Anonymous User wrote:Does international law include cross-border insolvency or m&a? if so, you definitely don't need to be top of the class at yale or harvard to do this (speaking from experience). You probably do need some demonstrated interest in living and working abroad on your resume, though.
Nope. That's domestic law in foreign legal systems.
Also, I tend to agree with worldtraveler on this one. For about a solid stretch of my time on TLS, it would annoy the hell out of me when there was an "international law" thread by somebody with a 3.9/177, a Fulbright, a 27 month stint in the Peace Corps, and a 6 years of experience in microfinance and development work in sub-Saharan Africa. Inevitably, a ton of 1Ls and 0Ls (who themselves wouldn't even have the slightest chance at these jobs) would rush in to the thread and start screaming "zOMFG there's no international law, Anna Ivey says so (see linkz!), stfu and gtfo!!1!"

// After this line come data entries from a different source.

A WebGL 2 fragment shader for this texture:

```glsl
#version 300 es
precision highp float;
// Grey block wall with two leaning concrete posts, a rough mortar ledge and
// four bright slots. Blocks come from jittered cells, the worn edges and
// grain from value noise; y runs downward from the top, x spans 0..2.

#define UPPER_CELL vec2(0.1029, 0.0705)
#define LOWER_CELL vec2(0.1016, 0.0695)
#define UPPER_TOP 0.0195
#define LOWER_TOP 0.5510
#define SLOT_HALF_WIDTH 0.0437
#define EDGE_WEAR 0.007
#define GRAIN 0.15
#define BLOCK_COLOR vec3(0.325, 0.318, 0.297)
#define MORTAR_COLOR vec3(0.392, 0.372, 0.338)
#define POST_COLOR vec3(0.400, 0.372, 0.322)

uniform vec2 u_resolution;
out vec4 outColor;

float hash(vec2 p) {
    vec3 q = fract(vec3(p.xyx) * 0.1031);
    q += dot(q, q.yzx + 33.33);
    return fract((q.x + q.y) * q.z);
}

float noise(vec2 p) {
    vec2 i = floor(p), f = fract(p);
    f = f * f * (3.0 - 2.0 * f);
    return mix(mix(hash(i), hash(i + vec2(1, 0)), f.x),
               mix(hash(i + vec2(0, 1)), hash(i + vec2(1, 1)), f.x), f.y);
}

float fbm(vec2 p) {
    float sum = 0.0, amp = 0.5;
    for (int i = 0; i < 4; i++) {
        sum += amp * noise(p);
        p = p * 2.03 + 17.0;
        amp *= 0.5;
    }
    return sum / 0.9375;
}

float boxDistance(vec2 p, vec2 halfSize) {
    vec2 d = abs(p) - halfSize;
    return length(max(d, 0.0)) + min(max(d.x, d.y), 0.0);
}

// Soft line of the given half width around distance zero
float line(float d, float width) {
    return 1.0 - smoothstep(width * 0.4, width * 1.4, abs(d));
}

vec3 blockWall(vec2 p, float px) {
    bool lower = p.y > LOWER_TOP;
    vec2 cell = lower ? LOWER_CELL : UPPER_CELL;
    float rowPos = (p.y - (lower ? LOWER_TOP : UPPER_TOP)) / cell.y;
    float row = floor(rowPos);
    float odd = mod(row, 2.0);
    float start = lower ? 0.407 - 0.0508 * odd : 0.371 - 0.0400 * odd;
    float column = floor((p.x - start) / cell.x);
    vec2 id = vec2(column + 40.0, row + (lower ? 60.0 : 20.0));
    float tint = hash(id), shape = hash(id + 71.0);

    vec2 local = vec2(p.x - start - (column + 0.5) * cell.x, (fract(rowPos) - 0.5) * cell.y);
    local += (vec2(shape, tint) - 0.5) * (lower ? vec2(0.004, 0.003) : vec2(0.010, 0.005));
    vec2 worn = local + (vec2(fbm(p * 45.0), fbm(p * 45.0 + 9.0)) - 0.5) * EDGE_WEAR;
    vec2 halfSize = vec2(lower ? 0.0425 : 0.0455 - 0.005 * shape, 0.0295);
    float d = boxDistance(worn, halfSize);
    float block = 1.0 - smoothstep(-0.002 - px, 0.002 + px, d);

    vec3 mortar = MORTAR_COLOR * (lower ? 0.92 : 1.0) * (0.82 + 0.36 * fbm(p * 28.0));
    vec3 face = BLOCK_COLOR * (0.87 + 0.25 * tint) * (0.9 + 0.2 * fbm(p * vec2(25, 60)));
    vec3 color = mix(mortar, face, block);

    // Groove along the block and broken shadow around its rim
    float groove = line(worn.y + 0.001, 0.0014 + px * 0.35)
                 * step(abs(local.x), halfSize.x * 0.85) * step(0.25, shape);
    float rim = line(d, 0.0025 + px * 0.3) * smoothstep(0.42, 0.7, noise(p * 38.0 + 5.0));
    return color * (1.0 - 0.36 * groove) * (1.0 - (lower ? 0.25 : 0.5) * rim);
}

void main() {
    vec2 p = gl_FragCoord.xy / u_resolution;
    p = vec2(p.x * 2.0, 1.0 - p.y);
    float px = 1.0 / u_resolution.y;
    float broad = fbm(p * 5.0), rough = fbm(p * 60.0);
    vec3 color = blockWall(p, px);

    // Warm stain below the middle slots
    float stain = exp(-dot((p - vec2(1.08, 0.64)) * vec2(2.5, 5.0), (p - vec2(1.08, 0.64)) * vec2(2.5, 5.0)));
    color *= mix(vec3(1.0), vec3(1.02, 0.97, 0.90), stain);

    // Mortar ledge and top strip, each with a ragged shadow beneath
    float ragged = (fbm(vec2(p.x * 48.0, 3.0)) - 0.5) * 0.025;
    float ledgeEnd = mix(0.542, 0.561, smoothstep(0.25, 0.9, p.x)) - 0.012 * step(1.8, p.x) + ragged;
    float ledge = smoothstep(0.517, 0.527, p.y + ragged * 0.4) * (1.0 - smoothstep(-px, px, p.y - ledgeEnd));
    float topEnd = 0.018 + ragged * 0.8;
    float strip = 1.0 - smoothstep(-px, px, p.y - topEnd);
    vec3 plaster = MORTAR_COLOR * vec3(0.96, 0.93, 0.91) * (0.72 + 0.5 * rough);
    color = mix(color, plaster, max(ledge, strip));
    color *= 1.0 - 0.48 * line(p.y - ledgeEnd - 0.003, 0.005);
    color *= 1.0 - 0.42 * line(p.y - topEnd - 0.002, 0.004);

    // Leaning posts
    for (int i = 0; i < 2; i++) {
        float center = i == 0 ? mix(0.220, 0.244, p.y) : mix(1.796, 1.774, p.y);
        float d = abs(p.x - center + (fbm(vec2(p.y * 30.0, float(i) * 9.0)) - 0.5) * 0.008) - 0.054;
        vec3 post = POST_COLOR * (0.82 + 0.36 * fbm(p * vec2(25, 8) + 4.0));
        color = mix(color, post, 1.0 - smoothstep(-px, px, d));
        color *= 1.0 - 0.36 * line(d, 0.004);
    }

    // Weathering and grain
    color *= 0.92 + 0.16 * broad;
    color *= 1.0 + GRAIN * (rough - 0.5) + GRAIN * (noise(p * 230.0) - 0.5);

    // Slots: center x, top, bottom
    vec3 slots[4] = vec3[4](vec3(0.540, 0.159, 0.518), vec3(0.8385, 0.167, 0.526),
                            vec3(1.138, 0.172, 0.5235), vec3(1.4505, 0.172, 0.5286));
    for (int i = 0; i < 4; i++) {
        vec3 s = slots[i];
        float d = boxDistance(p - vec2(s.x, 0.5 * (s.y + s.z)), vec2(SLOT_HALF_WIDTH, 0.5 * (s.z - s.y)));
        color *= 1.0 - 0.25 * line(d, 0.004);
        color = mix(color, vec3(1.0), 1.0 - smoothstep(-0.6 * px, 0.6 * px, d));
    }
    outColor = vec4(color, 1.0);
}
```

The reality is that jobs in this area do exist, but they exist in very small quantities. Worldtraveler hits the nail on the head - if you haven't effectively broken into the field by building the appropriate resume of experiences prior to attending a top-notch law school, the odds that you will make it based on your big shiny JD at a program that touts it's world-class international curriculum are approximately slim-to-none. But for some people, these jobs are a realistic possibility. For those that have significant experience/degrees and connections in the area and know enough about what they're getting in to to have realistic expectations, the jobs are there. For those that see practicing international law as an opportunity to play a less-militant, more-intellectually driven James Bond while traveling the world and preventing international genocide and human rights atrocities, they're in for a very disappointing dead end to their career.